Look through the listing below, find every line with the string "linecap", and copy it.

> [EXCERPTED RECORDS]

========================

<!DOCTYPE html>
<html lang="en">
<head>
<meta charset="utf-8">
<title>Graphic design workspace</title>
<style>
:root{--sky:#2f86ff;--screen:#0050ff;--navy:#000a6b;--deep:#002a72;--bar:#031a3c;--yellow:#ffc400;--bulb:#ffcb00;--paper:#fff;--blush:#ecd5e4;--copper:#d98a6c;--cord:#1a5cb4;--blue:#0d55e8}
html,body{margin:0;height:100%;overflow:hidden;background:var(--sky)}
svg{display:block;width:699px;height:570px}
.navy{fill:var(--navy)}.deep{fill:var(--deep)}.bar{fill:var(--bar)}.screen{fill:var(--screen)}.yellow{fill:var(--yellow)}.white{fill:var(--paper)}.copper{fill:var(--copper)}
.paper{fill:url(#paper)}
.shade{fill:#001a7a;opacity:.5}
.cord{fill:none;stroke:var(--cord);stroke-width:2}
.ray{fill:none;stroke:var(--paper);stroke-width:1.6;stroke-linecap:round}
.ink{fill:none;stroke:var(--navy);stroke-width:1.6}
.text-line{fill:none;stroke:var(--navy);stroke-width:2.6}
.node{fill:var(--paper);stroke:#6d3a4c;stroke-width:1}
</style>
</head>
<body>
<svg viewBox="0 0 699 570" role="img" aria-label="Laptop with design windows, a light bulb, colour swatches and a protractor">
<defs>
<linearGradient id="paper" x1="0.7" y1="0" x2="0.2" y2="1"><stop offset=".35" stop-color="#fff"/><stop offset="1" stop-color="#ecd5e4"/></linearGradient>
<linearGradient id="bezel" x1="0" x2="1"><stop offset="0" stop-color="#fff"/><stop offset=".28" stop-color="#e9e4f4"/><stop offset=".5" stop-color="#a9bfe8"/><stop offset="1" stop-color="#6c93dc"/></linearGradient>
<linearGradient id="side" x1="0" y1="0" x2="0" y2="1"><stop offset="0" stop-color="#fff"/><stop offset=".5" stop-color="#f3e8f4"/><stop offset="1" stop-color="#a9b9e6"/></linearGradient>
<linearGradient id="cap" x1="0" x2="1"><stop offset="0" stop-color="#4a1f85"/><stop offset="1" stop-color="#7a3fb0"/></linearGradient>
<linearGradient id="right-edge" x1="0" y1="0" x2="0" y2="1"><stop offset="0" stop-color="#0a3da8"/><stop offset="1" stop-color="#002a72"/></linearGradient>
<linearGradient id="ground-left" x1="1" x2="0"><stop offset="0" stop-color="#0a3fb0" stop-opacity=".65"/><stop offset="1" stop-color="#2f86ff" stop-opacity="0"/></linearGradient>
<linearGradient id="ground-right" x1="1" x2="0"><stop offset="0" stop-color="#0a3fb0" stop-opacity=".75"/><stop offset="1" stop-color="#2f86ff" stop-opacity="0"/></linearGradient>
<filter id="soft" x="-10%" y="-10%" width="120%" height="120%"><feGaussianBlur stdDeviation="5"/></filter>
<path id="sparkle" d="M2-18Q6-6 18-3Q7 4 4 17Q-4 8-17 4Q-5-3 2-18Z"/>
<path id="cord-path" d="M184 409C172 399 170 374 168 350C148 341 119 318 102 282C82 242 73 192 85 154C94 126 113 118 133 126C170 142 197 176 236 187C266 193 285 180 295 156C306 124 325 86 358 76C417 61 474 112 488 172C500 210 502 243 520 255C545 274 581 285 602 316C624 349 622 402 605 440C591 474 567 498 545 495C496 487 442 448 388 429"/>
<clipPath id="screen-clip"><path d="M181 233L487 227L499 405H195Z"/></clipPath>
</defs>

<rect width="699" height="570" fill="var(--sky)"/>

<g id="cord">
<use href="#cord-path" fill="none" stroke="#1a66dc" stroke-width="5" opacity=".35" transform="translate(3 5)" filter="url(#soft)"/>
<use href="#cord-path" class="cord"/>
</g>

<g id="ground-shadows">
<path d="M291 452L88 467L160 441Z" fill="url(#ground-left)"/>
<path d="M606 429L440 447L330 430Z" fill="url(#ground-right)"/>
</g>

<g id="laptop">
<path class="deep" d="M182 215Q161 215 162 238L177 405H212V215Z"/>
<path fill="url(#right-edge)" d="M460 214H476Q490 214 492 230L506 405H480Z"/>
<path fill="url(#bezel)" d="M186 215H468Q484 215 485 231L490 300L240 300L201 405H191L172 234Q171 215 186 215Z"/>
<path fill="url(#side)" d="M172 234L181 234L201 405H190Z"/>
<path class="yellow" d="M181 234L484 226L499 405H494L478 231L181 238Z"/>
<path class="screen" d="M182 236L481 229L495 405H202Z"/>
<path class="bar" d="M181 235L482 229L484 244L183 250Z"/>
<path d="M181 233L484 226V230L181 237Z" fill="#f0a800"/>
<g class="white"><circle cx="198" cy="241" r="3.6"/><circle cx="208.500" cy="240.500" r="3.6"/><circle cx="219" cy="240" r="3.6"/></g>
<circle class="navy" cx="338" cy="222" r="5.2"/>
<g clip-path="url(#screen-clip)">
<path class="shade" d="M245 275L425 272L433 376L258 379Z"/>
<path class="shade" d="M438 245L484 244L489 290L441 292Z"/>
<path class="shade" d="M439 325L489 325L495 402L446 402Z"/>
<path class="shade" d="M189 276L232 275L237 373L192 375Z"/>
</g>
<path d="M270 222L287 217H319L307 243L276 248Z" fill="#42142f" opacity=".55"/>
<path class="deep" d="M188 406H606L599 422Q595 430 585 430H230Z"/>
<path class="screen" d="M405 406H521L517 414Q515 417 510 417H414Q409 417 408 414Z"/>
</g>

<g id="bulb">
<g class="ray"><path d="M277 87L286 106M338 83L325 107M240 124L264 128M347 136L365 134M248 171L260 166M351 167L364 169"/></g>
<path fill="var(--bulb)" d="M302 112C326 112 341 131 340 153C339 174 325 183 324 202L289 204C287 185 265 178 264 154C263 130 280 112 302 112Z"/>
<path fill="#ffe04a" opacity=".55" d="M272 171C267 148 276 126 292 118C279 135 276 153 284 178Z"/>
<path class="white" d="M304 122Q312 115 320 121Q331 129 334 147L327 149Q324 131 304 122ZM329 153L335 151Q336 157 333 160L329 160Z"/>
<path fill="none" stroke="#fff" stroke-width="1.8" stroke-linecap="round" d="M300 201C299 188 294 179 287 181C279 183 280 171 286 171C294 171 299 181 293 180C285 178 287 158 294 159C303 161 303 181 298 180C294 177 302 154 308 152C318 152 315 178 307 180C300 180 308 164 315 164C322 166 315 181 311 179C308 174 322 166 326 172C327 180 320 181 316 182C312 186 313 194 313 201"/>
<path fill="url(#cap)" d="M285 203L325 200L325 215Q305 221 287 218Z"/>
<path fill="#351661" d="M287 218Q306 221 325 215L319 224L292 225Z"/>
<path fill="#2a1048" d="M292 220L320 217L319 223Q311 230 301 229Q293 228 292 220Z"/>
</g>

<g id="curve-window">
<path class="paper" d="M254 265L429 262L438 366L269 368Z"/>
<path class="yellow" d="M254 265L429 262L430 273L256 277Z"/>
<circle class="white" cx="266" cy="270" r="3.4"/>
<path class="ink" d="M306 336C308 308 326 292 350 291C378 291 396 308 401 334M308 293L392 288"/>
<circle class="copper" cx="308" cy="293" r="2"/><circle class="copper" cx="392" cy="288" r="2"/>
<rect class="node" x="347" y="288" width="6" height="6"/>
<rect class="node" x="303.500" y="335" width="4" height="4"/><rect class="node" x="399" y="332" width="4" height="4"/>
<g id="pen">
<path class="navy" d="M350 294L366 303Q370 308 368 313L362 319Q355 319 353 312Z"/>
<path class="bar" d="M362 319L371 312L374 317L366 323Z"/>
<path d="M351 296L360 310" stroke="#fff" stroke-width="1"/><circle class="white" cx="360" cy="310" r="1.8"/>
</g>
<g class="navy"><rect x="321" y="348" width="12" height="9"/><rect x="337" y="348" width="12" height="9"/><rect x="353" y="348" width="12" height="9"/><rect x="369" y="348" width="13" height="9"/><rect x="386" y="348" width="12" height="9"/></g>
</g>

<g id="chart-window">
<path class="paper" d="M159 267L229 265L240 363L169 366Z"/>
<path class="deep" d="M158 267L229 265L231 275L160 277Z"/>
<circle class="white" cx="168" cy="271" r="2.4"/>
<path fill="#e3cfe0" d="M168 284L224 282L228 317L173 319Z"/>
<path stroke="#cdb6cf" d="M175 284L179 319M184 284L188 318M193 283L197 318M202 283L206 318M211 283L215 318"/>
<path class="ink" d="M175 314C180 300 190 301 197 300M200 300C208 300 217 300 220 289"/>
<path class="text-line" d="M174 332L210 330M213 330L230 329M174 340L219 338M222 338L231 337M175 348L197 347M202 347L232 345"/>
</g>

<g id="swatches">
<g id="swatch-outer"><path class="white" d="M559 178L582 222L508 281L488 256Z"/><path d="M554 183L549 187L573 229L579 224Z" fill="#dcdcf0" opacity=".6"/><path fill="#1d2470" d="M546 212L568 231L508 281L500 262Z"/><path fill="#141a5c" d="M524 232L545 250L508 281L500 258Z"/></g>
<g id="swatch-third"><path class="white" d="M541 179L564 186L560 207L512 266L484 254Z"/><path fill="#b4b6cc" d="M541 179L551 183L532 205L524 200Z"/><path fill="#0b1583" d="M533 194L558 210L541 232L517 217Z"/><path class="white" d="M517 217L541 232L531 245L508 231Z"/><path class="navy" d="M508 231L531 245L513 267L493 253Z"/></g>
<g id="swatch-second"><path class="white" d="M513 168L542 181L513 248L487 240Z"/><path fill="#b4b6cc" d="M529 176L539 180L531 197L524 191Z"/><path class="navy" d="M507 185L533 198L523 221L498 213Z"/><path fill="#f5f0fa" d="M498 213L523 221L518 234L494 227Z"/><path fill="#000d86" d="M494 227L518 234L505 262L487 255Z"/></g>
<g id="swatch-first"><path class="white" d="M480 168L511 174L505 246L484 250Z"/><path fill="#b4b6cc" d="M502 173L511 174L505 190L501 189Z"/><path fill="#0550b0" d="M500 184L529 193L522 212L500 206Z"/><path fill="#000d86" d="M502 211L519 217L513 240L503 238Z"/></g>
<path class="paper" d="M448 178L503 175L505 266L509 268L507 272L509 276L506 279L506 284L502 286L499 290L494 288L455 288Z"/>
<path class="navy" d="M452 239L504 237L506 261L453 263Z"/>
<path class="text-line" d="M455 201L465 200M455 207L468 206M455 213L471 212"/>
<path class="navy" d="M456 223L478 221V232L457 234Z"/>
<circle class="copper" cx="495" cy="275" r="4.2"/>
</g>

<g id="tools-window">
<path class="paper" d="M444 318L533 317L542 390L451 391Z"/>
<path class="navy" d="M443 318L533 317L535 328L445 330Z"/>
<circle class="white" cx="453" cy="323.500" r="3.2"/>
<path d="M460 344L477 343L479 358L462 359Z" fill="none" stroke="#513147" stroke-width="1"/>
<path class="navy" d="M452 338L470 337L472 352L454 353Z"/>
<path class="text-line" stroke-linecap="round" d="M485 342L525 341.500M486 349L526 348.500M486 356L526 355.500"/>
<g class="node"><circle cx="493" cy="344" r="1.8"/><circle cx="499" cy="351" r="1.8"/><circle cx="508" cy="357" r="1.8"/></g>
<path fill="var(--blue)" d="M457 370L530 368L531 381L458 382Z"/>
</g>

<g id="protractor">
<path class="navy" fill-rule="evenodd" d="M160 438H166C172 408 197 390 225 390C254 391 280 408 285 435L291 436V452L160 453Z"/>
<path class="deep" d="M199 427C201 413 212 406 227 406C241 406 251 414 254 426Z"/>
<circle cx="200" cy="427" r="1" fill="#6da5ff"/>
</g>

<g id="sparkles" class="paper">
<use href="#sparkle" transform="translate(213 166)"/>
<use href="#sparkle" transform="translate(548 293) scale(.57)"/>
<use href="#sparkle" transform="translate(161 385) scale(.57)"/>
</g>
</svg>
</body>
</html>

========================

> [RESPONSE AREA]
.ray{fill:none;stroke:var(--paper);stroke-width:1.6;stroke-linecap:round}
<path fill="none" stroke="#fff" stroke-width="1.8" stroke-linecap="round" d="M300 201C299 188 294 179 287 181C279 183 280 171 286 171C294 171 299 181 293 180C285 178 287 158 294 159C303 161 303 181 298 180C294 177 302 154 308 152C318 152 315 178 307 180C300 180 308 164 315 164C322 166 315 181 311 179C308 174 322 166 326 172C327 180 320 181 316 182C312 186 313 194 313 201"/>
<path class="text-line" stroke-linecap="round" d="M485 342L525 341.500M486 349L526 348.500M486 356L526 355.500"/>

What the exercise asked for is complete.